  • A new direction of the role mitochondrial function and oxidative stress in alcohol reward (CPP), dependence, and withdrawal.

Summary of Current Research

A host of biological (genetic) and environmental factors interact in a complex manner throughout the addictive process to influence drug and alcohol use/abuse and contribute to relapse. My research uses preclinical (animal) models that closely approximate aspects of the human clinical situation to elucidate the gene and neural networks involved in drug response. We utilize robust behavioral models of drug and alcohol reward (e.g., conditioned place preference (CPP) and voluntary consumption phenotypes), dependence, and withdrawal (e.g., anxiety and depression-like behaviors, brain excitability/seizures). We use state-of-the-art approaches (e.g., RNA interference, stereotaxic site-directed pharmacological manipulations) to identify and rigorously test the role of specific genes (often referred to as quantitative trait loci/genes), larger gene networks (e.g., involved in oxidative stress, and a network involved in G-protein coupled receptor mediated signaling), brain regions, and pathways (e.g., limbic and basal ganglia, including amygdala, striatum, anterior cingulate cortex, substantia nigra, and hippocampus) in drug and alcohol response (e.g., sedative and euphoric actions), reward, dependence, and withdrawal. In collaboration with Behavioral Neuroscience faculty we also use neuroelectrophysiological approaches. 
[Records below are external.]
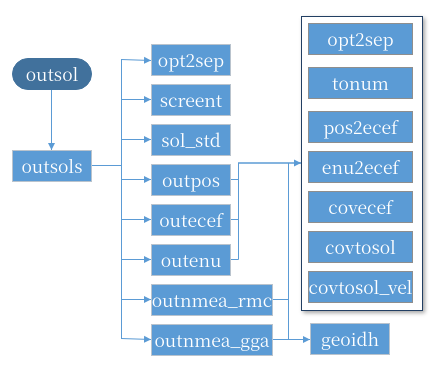
<!DOCTYPE html>
<html lang="en">
<head>
<meta charset="utf-8">
<title>outsol call graph</title>
<style>
:root {
  --node: #5b9bd5;
  --node-edge: #b9c3cd;
  --helper-edge: #8e8e8e;
  --start: #41719c;
  --line: #5b9bd5;
  --panel-edge: #223f63;
  --text: #fff;
}
* { box-sizing: border-box; }
html, body { margin: 0; overflow: hidden; background: #fff; }
.diagram {
  position: relative;
  width: 442px;
  height: 367px;
  overflow: hidden;
  font: 17.5px/1 "Noto Serif CJK SC", "Noto Serif CJK JP", "Noto Serif", serif;
  color: var(--text);
}
.connectors { position: absolute; inset: 0; }
.node {
  display: flex;
  align-items: center;
  justify-content: center;
  flex: none;
  width: 80px;
  height: 32px;
  background: var(--node);
  border: 1px solid var(--node-edge);
  white-space: nowrap;
}
.start, .entry, .geoid { position: absolute; }
.start {
  left: 12px; top: 58px;
  background: var(--start);
  border-color: var(--start);
  border-radius: 16px;
}
.entry { left: 12px; top: 150px; }
.geoid { left: 310px; top: 323px; }
.outputs {
  position: absolute;
  left: 151px; top: 44px;
  display: flex;
  flex-direction: column;
  gap: 8px;
}
.wide { width: 122px; }
.helpers {
  position: absolute;
  left: 301px; top: 16px;
  width: 122px; height: 295px;
  padding: 6px;
  display: flex;
  flex-direction: column;
  gap: 8px;
  background: #fff;
  border: 1px solid var(--panel-edge);
  box-shadow: 2px 2px 4px rgba(0, 0, 0, .35);
}
.helpers .node { width: 105px; border-color: var(--helper-edge); }
.helpers .spaced { margin-bottom: 4px; }
</style>
</head>
<body>
<main class="diagram">
  <svg class="connectors" width="442" height="367" viewBox="0 0 442 367" aria-hidden="true">
    <defs>
      <marker id="arrow" markerUnits="userSpaceOnUse" markerWidth="8" markerHeight="8" refX="7" refY="4" orient="auto">
        <polygon points="0,0.5 7,4 0,7.5" fill="#5b9bd5"/>
      </marker>
    </defs>
    <g fill="none" stroke="#5b9bd5" stroke-width="1">
      <path d="M51.5 90V150" marker-end="url(#arrow)"/>
      <path d="M92 165.5H121.5M121.5 59.5V339"/>
      <g marker-end="url(#arrow)">
        <path d="M121 59.5L151 60.5" marker-end="url(#arrow)"/>
        <path d="M121 99.5H151" marker-end="url(#arrow)"/>
        <path d="M121 139.5H151" marker-end="url(#arrow)"/>
        <path d="M121 179.5H151" marker-end="url(#arrow)"/>
        <path d="M121 219.5H151" marker-end="url(#arrow)"/>
        <path d="M121 259.5H151" marker-end="url(#arrow)"/>
        <path d="M121 299.5H151" marker-end="url(#arrow)"/>
        <path d="M121 338.5L151 339.5" marker-end="url(#arrow)"/>
      </g>
      <path d="M231 179.5H238M231 219.5H238M231 259.5H238.5V163"/>
      <path d="M238 163H301" stroke-width="1.5" marker-end="url(#arrow)"/>
      <path d="M273 299.5H288.5M288.5 163V339"/>
      <path d="M273 339.5H310" marker-end="url(#arrow)"/>
    </g>
  </svg>

  <div class="node start">outsol</div>
  <div class="node entry">outsols</div>

  <section class="outputs">
    <div class="node">opt2sep</div>
    <div class="node">screent</div>
    <div class="node">sol_std</div>
    <div class="node">outpos</div>
    <div class="node">outecef</div>
    <div class="node">outenu</div>
    <div class="node wide">outnmea_rmc</div>
    <div class="node wide">outnmea_gga</div>
  </section>

  <section class="helpers">
    <div class="node spaced">opt2sep</div>
    <div class="node spaced">tonum</div>
    <div class="node">pos2ecef</div>
    <div class="node">enu2ecef</div>
    <div class="node">covecef</div>
    <div class="node">covtosol</div>
    <div class="node">covtosol_vel</div>
  </section>

  <div class="node geoid">geoidh</div>
</main>
</body>
</html>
Recent Publications

Kruse L and Buck KJ (2014). MPDZ RNA interference in the caudolateral substantia nigra reticulata mitigates ethanol withdrawal in mice. Under review.

Milner LC, Shirley RL, Kozell LB, Walter NA, Kruse LC, Komiyama NH, Grant SGN, Buck KJ (2013-4: doi 2013). Novel MPDZ/MUPP1 transgenic and knockdown models confirm Mpdz's role in ethanol withdrawal and support its role in voluntary ethanol consumption. Addiction Biology. (Dec 2013 doi: 10.1111/adb.12087).
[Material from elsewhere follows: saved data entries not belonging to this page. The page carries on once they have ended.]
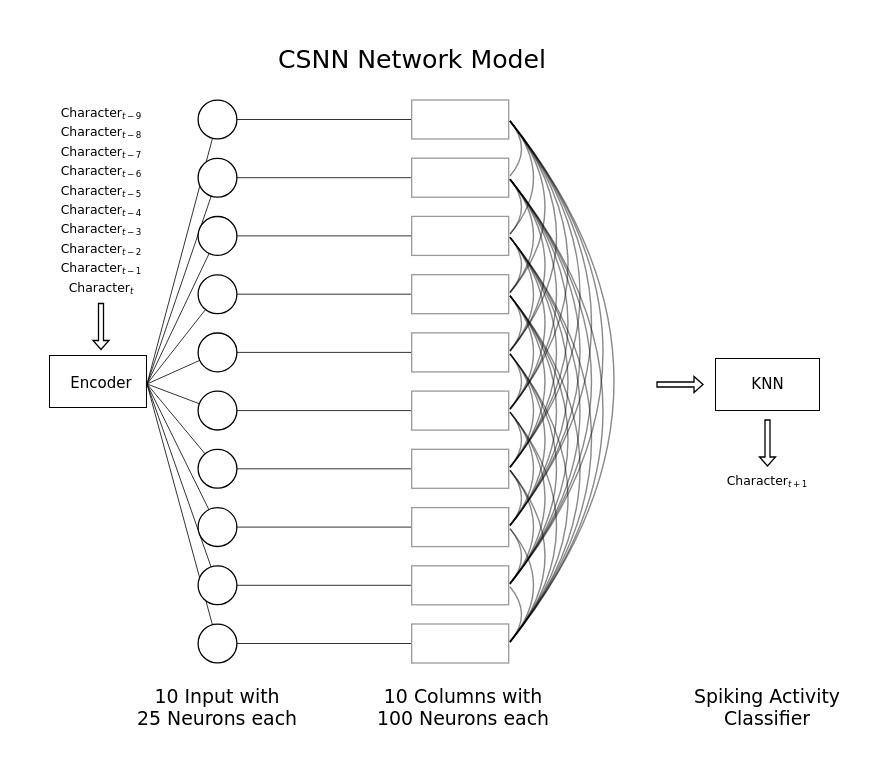
<!DOCTYPE html>
<html lang="en">
<head>
<meta charset="utf-8">
<title>CSNN Network Model</title>
<style>
:root {
  --paper: #ffffff;
  --ink: #000000;
  --column-border: #9a9a9a;
}
* { box-sizing: border-box; margin: 0; padding: 0; }
html, body { width: 888px; height: 773px; overflow: hidden; background: var(--paper); }
.diagram {
  position: relative;
  width: 888px;
  height: 773px;
  overflow: hidden;
  color: var(--ink);
  font-family: "DejaVu Sans", sans-serif;
  white-space: nowrap;
}
.title {
  position: absolute;
  left: 212px;
  top: 44px;
  width: 400px;
  font-size: 25.2px;
  font-weight: 400;
  line-height: 32px;
  text-align: center;
}
.wiring { position: absolute; left: 0; top: 0; }
.link, .shape { stroke: var(--ink); fill: none; }
.link { stroke-width: 0.8; }
.shape { stroke-width: 1.3; fill: var(--paper); }
.column { stroke: var(--column-border); stroke-width: 1.3; fill: var(--paper); }
.arcs { stroke: var(--ink); stroke-opacity: 0.46; stroke-width: 1.4; fill: none; }
.history {
  position: absolute;
  left: 41px;
  top: 103px;
  width: 120px;
  display: grid;
  grid-auto-rows: 19.4px;
  justify-items: center;
  list-style: none;
}
.character { font-size: 12.4px; line-height: 19.4px; }
.character sub {
  position: relative;
  top: 2px;
  font-size: 8.7px;
  line-height: 0;
  vertical-align: baseline;
}
.character i { font-style: oblique; }
.operator { margin: 0 1.6px; }
.box {
  position: absolute;
  display: flex;
  align-items: center;
  justify-content: center;
  border: 1.3px solid var(--ink);
  font-size: 15px;
}
.encoder { left: 49px; top: 355px; width: 98px; height: 53px; padding: 3px 0 0 6px; }
.classifier { left: 715px; top: 358px; width: 105px; height: 53px; padding-bottom: 1px; }
.prediction { position: absolute; left: 707px; top: 471px; width: 120px; text-align: center; }
.caption {
  position: absolute;
  top: 686px;
  width: 200px;
  font-size: 18.9px;
  line-height: 21.5px;
  text-align: center;
}
.caption-input { left: 117px; }
.caption-columns { left: 363px; }
.caption-classifier { left: 667px; }
</style>
</head>
<body>
<main class="diagram">
  <h1 class="title">CSNN Network Model</h1>

  <svg class="wiring" width="888" height="773" viewBox="0 0 888 773" aria-hidden="true">
    <defs>
      <g id="lane">
        <path class="link" d="M237 119.5H412"/>
        <circle class="shape" cx="217.5" cy="119.5" r="19.4"/>
        <rect class="column" x="411.7" y="100" width="97" height="39"/>
      </g>
      <path id="arrow" class="shape" d="M-2.5 0H2.5V37H8L0 46L-8 37H-2.5Z"/>
      <!-- Each fan joins one column to the given number of columns below it -->
      <path id="fan-1" d="M510 121q23 28 0 55"/>
      <g id="fan-2"><use href="#fan-1"/><path d="M510 121q47 57 0 113"/></g>
      <g id="fan-3"><use href="#fan-2"/><path d="M510 121q70 86 0 172"/></g>
      <g id="fan-4"><use href="#fan-3"/><path d="M510 121q93 115 0 230"/></g>
      <g id="fan-5"><use href="#fan-4"/><path d="M510 121q116 144 0 288"/></g>
      <g id="fan-6"><use href="#fan-5"/><path d="M510 121q140 173 0 346"/></g>
      <g id="fan-7"><use href="#fan-6"/><path d="M510 121q163 202 0 404"/></g>
      <g id="fan-8"><use href="#fan-7"/><path d="M510 121q186 231 0 463"/></g>
      <g id="fan-9"><use href="#fan-8"/><path d="M510 121q208 260 0 521"/></g>
    </defs>

    <g class="encoder-links">
      <path class="link" d="M147 384L217.5 119.5M147 384L217.5 177.7M147 384L217.5 235.9M147 384L217.5 294.2M147 384L217.5 352.4M147 384L217.5 410.6M147 384L217.5 468.8M147 384L217.5 527.1M147 384L217.5 585.3M147 384L217.5 643.5"/>
    </g>

    <g class="lanes">
      <use href="#lane"/>
      <use href="#lane" y="58.2"/>
      <use href="#lane" y="116.4"/>
      <use href="#lane" y="174.7"/>
      <use href="#lane" y="232.9"/>
      <use href="#lane" y="291.1"/>
      <use href="#lane" y="349.3"/>
      <use href="#lane" y="407.6"/>
      <use href="#lane" y="465.8"/>
      <use href="#lane" y="524"/>
    </g>

    <g class="arcs">
      <use href="#fan-9"/>
      <use href="#fan-8" y="58.2"/>
      <use href="#fan-7" y="116.4"/>
      <use href="#fan-6" y="174.7"/>
      <use href="#fan-5" y="232.9"/>
      <use href="#fan-4" y="291.1"/>
      <use href="#fan-3" y="349.3"/>
      <use href="#fan-2" y="407.6"/>
      <use href="#fan-1" y="465.8"/>
    </g>

    <g class="arrows">
      <use href="#arrow" transform="translate(101 303.5)"/>
      <use href="#arrow" transform="translate(657 384.5) rotate(-90)"/>
      <use href="#arrow" transform="translate(767.5 420)"/>
    </g>
  </svg>

  <ul class="history">
    <li class="character">Character<sub><i>t</i><span class="operator">−</span>9</sub></li>
    <li class="character">Character<sub><i>t</i><span class="operator">−</span>8</sub></li>
    <li class="character">Character<sub><i>t</i><span class="operator">−</span>7</sub></li>
    <li class="character">Character<sub><i>t</i><span class="operator">−</span>6</sub></li>
    <li class="character">Character<sub><i>t</i><span class="operator">−</span>5</sub></li>
    <li class="character">Character<sub><i>t</i><span class="operator">−</span>4</sub></li>
    <li class="character">Character<sub><i>t</i><span class="operator">−</span>3</sub></li>
    <li class="character">Character<sub><i>t</i><span class="operator">−</span>2</sub></li>
    <li class="character">Character<sub><i>t</i><span class="operator">−</span>1</sub></li>
    <li class="character">Character<sub><i>t</i></sub></li>
  </ul>

  <div class="box encoder">Encoder</div>
  <div class="box classifier">KNN</div>
  <p class="character prediction">Character<sub><i>t</i><span class="operator">+</span>1</sub></p>

  <p class="caption caption-input">10 Input with<br>25 Neurons each</p>
  <p class="caption caption-columns">10 Columns with<br>100 Neurons each</p>
  <p class="caption caption-classifier">Spiking Activity<br>Classifier</p>
</main>
</body>
</html>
Buck KJ, Walter NAR, and Denmark DL (2013). Genetic variability of respiratory complex abundance, organization, and activity in mouse brain. Genes Brain Behavior. (Oct 2013 doi: 10.1111/gbb.12101).

López-Jiménez A, Walter NAR, Giné E, Santos A, Echeverry-Alzate V, Giezendanner S, Sainz L, Moratalla R, Montoliu L, Buck KJ, Lopez-Moreno JA (2013). A spontaneous deletion of alpha-synuclein is associated with an increase in CB1 mRNA transcript and receptor expression in the hippocampus and amygdala; effects on alcohol consumption. Synapse 67:280-289.
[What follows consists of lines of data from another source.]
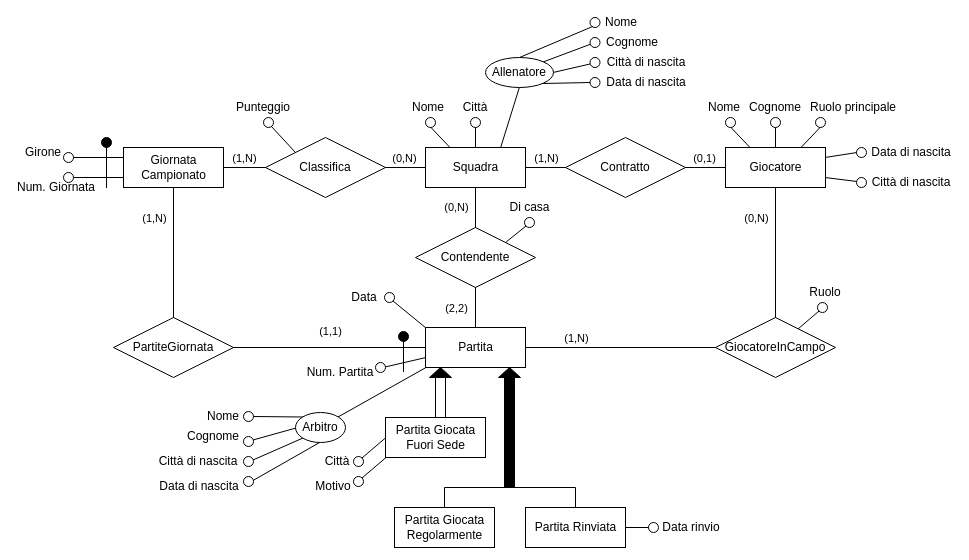
<!DOCTYPE html>
<html lang="it">
<head>
<meta charset="utf-8">
<title>Schema ER: campionato</title>
<style>
:root { --ink: #000; --paper: #fff; }
* { box-sizing: border-box; }
html, body { margin: 0; overflow: hidden; }
.diagram {
  position: relative; width: 969px; height: 560px; overflow: hidden;
  background: var(--paper); color: var(--ink);
  font: 12px/15px "Liberation Sans", Arial, sans-serif;
}
.links { position: absolute; inset: 0; fill: var(--paper); stroke: var(--ink); stroke-width: 1; }
.links .solid { fill: var(--ink); }
.entity {
  position: absolute; left: var(--x); top: var(--y); width: 101px; height: 41px;
  display: flex; align-items: center; justify-content: center; text-align: center;
  background: var(--paper); border: 1px solid var(--ink);
}
.label, .card { position: absolute; left: var(--x); top: var(--y); transform: translate(-50%, -50%); white-space: nowrap; }
.card { font-size: 11px; line-height: 13px; }
</style>
</head>
<body>
<main class="diagram">
  <svg class="links" width="969" height="560" viewBox="0 0 969 560" aria-hidden="true">
    <defs>
      <path id="relation" d="M-60 0L0-30L60 0L0 30Z"/>
      <circle id="attribute" r="5"/>
    </defs>

    <g class="relation-links">
      <path d="M223.500 167.500H266M385 167.500H426M525 167.500H566M685 167.500H726"/>
      <path d="M475.500 187V228M475.500 287V328M173.500 187V318M775.500 187V318"/>
      <path d="M233 347.500H426M525 347.500H716"/>
    </g>

    <g class="attribute-links">
      <path d="M595 25.500L519.500 57.500M591 44L543 62M590 64L553 72.500M590 82.500L543 83.500M519.500 87L500.500 148"/>
      <path d="M271 126L295.500 152.500M430.500 127L450.500 148M475.500 127V148"/>
      <path d="M730.500 127L750.500 148M775.500 127V148M820.500 127L800.500 148M857 152.500L825 157.500M857 181.500L825 177.500"/>
      <path d="M73 157.500H124M73 177.500H124M106.500 142V188"/>
      <path d="M526 226L505.500 242.500M393 301L426 328M819 311L798 329"/>
      <path d="M385 367L426 357.500M403.500 337V372M426 367.500L338 417"/>
      <path d="M253 416.500L303 417M253 440L296 428M253 460L303 438M253 480.500L320.500 442"/>
      <path d="M362 458L386 437.500M362 478L386 457.500M625 527.500H649"/>
    </g>

    <g class="generalizations">
      <path class="solid" d="M440.500 367.500L451.500 377.500H429.500Z"/>
      <path d="M435.500 377V418M445.500 377V418"/>
      <path class="solid" d="M509.500 367.500L520.500 377.500H514.500V487.500H504.500V377.500H498.500Z"/>
      <path fill="none" d="M444.500 508V487.500H575.500V508"/>
    </g>

    <g class="relations">
      <use href="#relation" x="325.500" y="167.500"/>
      <use href="#relation" x="625.500" y="167.500"/>
      <use href="#relation" x="475.500" y="257.500"/>
      <use href="#relation" x="173.500" y="347.500"/>
      <use href="#relation" x="775.500" y="347.500"/>
    </g>

    <g class="composite-attributes">
      <ellipse cx="519.500" cy="72.500" rx="34" ry="15"/>
      <ellipse cx="320.500" cy="427.500" rx="25" ry="15"/>
    </g>

    <g class="attributes">
      <use href="#attribute" x="595" y="22.500"/>
      <use href="#attribute" x="595" y="42.500"/>
      <use href="#attribute" x="595" y="62.500"/>
      <use href="#attribute" x="595" y="82.500"/>
      <use href="#attribute" x="268.500" y="122.500"/>
      <use href="#attribute" x="430.500" y="122.500"/>
      <use href="#attribute" x="475.500" y="122.500"/>
      <use href="#attribute" x="730.500" y="122.500"/>
      <use href="#attribute" x="775.500" y="122.500"/>
      <use href="#attribute" x="820.500" y="122.500"/>
      <use href="#attribute" x="861.500" y="152.500"/>
      <use href="#attribute" x="861.500" y="182.500"/>
      <use href="#attribute" x="68.500" y="157.500"/>
      <use href="#attribute" x="68.500" y="177.500"/>
      <use href="#attribute" x="529.500" y="222.500"/>
      <use href="#attribute" x="389.500" y="297.500"/>
      <use href="#attribute" x="822.500" y="307.500"/>
      <use href="#attribute" x="380.500" y="367.500"/>
      <use href="#attribute" x="248.500" y="416.500"/>
      <use href="#attribute" x="248.500" y="441.500"/>
      <use href="#attribute" x="248.500" y="461.500"/>
      <use href="#attribute" x="248.500" y="481.500"/>
      <use href="#attribute" x="358.500" y="461.500"/>
      <use href="#attribute" x="358.500" y="481.500"/>
      <use href="#attribute" x="653.500" y="527.500"/>
    </g>
    <g class="identifiers solid">
      <use href="#attribute" x="106.500" y="142.500"/>
      <use href="#attribute" x="403.500" y="336.500"/>
    </g>
  </svg>

  <!-- Entità -->
  <div class="entity" style="--x:123px;--y:147px">Giornata<br>Campionato</div>
  <div class="entity" style="--x:425px;--y:147px">Squadra</div>
  <div class="entity" style="--x:725px;--y:147px">Giocatore</div>
  <div class="entity" style="--x:425px;--y:327px">Partita</div>
  <div class="entity" style="--x:385px;--y:417px">Partita Giocata<br>Fuori Sede</div>
  <div class="entity" style="--x:394px;--y:507px">Partita Giocata<br>Regolarmente</div>
  <div class="entity" style="--x:525px;--y:507px">Partita Rinviata</div>

  <!-- Relazioni -->
  <span class="label" style="--x:325px;--y:167px">Classifica</span>
  <span class="label" style="--x:625px;--y:167px">Contratto</span>
  <span class="label" style="--x:475px;--y:257px">Contendente</span>
  <span class="label" style="--x:173px;--y:347px">PartiteGiornata</span>
  <span class="label" style="--x:775px;--y:347px">GiocatoreInCampo</span>

  <!-- Allenatore -->
  <span class="label" style="--x:519px;--y:72px">Allenatore</span>
  <span class="label" style="--x:621px;--y:22px">Nome</span>
  <span class="label" style="--x:632px;--y:42px">Cognome</span>
  <span class="label" style="--x:646px;--y:62px">Città di nascita</span>
  <span class="label" style="--x:646px;--y:82px">Data di nascita</span>

  <!-- Classifica, Squadra -->
  <span class="label" style="--x:263px;--y:107px">Punteggio</span>
  <span class="label" style="--x:428px;--y:107px">Nome</span>
  <span class="label" style="--x:475px;--y:107px">Città</span>
  <span class="label" style="--x:529.500px;--y:207px">Di casa</span>

  <!-- Giocatore -->
  <span class="label" style="--x:724px;--y:107px">Nome</span>
  <span class="label" style="--x:775px;--y:107px">Cognome</span>
  <span class="label" style="--x:853px;--y:107px">Ruolo principale</span>
  <span class="label" style="--x:911px;--y:152px">Data di nascita</span>
  <span class="label" style="--x:911px;--y:182px">Città di nascita</span>
  <span class="label" style="--x:825px;--y:292px">Ruolo</span>

  <!-- Giornata Campionato -->
  <span class="label" style="--x:43px;--y:152px">Girone</span>
  <span class="label" style="--x:56px;--y:187px">Num. Giornata</span>

  <!-- Partita -->
  <span class="label" style="--x:364px;--y:297px">Data</span>
  <span class="label" style="--x:340px;--y:372px">Num. Partita</span>
  <span class="label" style="--x:337px;--y:461px">Città</span>
  <span class="label" style="--x:333px;--y:486px">Motivo</span>
  <span class="label" style="--x:691px;--y:527px">Data rinvio</span>

  <!-- Arbitro -->
  <span class="label" style="--x:320px;--y:427px">Arbitro</span>
  <span class="label" style="--x:223px;--y:416px">Nome</span>
  <span class="label" style="--x:213px;--y:436px">Cognome</span>
  <span class="label" style="--x:198px;--y:461px">Città di nascita</span>
  <span class="label" style="--x:199px;--y:486px">Data di nascita</span>

  <!-- Cardinalità -->
  <span class="card" style="--x:244.500px;--y:158px">(1,N)</span>
  <span class="card" style="--x:404.500px;--y:158px">(0,N)</span>
  <span class="card" style="--x:546.500px;--y:158px">(1,N)</span>
  <span class="card" style="--x:704.500px;--y:158px">(0,1)</span>
  <span class="card" style="--x:456.500px;--y:207px">(0,N)</span>
  <span class="card" style="--x:456.500px;--y:308px">(2,2)</span>
  <span class="card" style="--x:154.500px;--y:218px">(1,N)</span>
  <span class="card" style="--x:756.500px;--y:218px">(0,N)</span>
  <span class="card" style="--x:330.500px;--y:331px">(1,1)</span>
  <span class="card" style="--x:576.500px;--y:338px">(1,N)</span>
</main>
</body>
</html>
Bottomly D, Walter NA, Hunter JE, Darakjian P, Kawane S, Buck KJ, Searles RP, Mooney M, McWeeney SK, Hitzemann R (2011) Evaluating gene expression in C57BL/6J and DBA/2J mouse striatum using RNA-seq and microarrays. PLoS One Mar 24; 6(3):e17820.

Chen G and Buck KJ (2010) Rostroventral caudate putamen involvement in ethanol withdrawal is influenced by a chromosome 4 locus. Genes Brain and Behavior. 9:768-776.

Ehlers CL, Walter NAR, Dick D, Buck KJ, Crabbe JC (2010). A comparison of selected quantitative trait loci associated with alcohol use phenotypes in humans and mouse models. Addiction Biology. 15: 185-199.

Chen G, Reilly M, Kozell L, Hitzemann R, Buck KJ (2009). Chronic alcohol withdrawal severity is associated with neuronal activation of limbic and basal ganglia circuitry in mice. Alcohol 43:411-20.

Kozell LB, Walter NAR, Milner LC, Wickman K, Buck KJ (2009). Mapping a barbiturate withdrawal locus to a 0.44Mb interval and analysis of a novel null mutant identifies a role for Kcnj9 (GIRK3) in withdrawal from pentobarbital, zolpidem, and ethanol. Journal of Neuroscience. 29:11662-11673.


  • B.S. (1984) University of Minnesota
  • Ph.D. (1990) Colorado Health Sciences Center
  • Postdoctoral fellow (1990-91) Colorado Health Sciences Center (with Dr.  James Sikela)
  • Postdoctoral fellow (1991-94) Vollum Institute (with Drs. Oliver Civelli and Susan Amara, Howard Hughes Investigator)


  • 1995-2002. Assistant Professor, Medical Psychology/Behavioral Neuroscience, OHSU
  • 2002-2008. Associate Professor, Behavioral Neuroscience, OHSU, Portland, OR
  • 2002-present. VA Scientist, VAMC-Portland, OR
  • 2008-present. Professor, Behavioral Neuroscience, OHSU, Portland, OR

Non-Academic Interests

Kayaking, biking, gardening, standup comedy, mysteries, soccer mom